Record excerpts Start Marker

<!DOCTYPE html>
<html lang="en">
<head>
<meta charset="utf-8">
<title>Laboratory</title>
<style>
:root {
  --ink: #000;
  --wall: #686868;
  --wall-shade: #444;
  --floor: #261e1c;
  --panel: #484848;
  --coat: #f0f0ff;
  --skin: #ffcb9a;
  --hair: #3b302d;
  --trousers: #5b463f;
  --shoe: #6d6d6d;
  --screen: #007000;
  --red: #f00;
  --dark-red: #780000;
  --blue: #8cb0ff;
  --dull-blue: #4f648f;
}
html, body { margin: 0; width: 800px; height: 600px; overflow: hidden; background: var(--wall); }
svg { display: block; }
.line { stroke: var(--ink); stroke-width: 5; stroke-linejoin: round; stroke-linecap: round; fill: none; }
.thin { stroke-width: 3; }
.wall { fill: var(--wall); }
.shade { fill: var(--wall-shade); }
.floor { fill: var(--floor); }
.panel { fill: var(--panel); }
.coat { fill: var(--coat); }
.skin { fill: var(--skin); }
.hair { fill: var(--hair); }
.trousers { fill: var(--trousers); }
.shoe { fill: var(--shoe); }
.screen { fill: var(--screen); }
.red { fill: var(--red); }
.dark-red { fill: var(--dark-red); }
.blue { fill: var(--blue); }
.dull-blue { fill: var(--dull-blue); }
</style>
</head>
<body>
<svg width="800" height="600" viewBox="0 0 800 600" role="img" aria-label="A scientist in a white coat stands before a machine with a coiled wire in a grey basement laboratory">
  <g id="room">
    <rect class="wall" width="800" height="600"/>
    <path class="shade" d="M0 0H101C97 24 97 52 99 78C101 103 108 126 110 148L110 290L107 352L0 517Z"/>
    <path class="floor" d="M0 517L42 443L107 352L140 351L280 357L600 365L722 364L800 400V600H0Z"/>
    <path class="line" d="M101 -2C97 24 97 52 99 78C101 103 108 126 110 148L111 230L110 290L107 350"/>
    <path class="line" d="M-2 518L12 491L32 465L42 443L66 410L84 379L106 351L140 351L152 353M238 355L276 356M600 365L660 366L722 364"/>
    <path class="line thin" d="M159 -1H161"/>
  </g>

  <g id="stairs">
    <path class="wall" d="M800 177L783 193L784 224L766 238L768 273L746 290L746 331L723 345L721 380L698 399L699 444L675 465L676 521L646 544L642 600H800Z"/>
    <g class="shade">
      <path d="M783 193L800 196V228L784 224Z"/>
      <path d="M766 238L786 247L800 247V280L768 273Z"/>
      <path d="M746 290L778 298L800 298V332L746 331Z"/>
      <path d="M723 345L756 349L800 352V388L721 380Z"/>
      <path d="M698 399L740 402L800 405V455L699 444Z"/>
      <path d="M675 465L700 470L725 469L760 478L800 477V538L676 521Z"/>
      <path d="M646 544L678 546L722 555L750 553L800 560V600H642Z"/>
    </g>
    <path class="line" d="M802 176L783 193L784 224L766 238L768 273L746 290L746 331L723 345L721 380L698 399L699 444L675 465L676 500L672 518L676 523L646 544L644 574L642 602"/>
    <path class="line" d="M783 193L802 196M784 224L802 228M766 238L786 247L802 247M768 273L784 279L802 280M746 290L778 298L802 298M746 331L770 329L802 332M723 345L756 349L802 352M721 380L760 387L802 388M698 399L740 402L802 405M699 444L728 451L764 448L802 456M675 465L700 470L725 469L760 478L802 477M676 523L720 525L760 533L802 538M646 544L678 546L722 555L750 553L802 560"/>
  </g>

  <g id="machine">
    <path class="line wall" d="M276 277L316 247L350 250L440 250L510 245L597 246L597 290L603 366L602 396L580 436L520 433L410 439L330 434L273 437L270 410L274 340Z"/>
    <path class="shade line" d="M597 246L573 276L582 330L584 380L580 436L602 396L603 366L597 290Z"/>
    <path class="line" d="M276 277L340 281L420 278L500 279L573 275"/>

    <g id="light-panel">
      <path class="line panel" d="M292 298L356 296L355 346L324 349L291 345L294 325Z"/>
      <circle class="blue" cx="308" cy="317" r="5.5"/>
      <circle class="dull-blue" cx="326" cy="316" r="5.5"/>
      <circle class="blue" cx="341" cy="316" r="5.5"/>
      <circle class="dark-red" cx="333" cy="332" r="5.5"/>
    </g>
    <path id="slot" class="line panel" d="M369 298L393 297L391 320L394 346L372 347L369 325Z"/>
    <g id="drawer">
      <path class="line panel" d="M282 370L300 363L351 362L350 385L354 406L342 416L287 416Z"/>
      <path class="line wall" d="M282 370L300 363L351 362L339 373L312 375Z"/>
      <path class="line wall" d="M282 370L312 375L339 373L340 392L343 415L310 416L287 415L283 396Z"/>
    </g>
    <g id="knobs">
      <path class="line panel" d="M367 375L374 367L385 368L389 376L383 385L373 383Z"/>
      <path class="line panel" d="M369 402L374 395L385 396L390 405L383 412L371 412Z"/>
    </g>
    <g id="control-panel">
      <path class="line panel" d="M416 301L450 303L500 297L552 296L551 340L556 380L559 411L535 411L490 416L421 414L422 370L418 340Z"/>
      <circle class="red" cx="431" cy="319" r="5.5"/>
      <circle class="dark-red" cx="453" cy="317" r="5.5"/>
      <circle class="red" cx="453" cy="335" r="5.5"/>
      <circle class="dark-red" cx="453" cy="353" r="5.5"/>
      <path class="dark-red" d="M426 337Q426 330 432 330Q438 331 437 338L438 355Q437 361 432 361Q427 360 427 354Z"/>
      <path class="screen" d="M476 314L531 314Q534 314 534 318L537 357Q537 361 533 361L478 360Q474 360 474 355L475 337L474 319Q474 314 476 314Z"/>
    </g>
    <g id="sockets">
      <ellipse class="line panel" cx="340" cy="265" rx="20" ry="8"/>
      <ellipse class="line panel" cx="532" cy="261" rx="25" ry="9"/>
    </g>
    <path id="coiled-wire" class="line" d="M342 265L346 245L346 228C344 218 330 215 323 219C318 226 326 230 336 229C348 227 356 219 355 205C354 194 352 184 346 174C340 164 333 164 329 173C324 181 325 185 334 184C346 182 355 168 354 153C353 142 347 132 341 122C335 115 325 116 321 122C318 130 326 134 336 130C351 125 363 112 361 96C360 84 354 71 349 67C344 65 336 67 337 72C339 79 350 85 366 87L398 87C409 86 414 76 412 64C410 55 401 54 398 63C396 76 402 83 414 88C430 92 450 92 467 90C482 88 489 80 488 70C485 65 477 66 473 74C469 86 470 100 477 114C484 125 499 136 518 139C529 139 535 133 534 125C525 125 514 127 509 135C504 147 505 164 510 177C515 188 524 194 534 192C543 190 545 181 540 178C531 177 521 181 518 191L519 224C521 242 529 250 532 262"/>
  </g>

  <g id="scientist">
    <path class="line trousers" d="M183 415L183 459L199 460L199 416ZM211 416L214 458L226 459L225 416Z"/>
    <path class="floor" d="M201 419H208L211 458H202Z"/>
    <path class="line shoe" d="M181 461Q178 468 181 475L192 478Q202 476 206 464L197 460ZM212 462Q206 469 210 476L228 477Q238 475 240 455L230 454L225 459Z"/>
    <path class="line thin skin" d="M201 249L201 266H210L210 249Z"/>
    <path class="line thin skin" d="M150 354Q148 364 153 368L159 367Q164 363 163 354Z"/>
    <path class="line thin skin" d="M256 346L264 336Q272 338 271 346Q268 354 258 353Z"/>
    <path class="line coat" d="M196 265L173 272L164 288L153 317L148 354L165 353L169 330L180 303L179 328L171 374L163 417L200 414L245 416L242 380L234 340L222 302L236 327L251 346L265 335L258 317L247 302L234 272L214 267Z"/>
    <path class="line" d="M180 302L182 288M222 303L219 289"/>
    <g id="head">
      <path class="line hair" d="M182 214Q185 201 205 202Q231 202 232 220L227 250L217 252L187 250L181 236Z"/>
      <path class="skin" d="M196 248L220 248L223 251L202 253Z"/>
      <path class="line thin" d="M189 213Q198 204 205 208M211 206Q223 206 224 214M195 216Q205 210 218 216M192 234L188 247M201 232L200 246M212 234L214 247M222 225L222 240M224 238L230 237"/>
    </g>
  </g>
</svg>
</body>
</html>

Record excerpts End Marker

Exercise
In the records above, some lines hold the word "circle"; copy each such line.

Solution to this exercise
      <circle class="blue" cx="308" cy="317" r="5.5"/>
      <circle class="dull-blue" cx="326" cy="316" r="5.5"/>
      <circle class="blue" cx="341" cy="316" r="5.5"/>
      <circle class="dark-red" cx="333" cy="332" r="5.5"/>
      <circle class="red" cx="431" cy="319" r="5.5"/>
      <circle class="dark-red" cx="453" cy="317" r="5.5"/>
      <circle class="red" cx="453" cy="335" r="5.5"/>
      <circle class="dark-red" cx="453" cy="353" r="5.5"/>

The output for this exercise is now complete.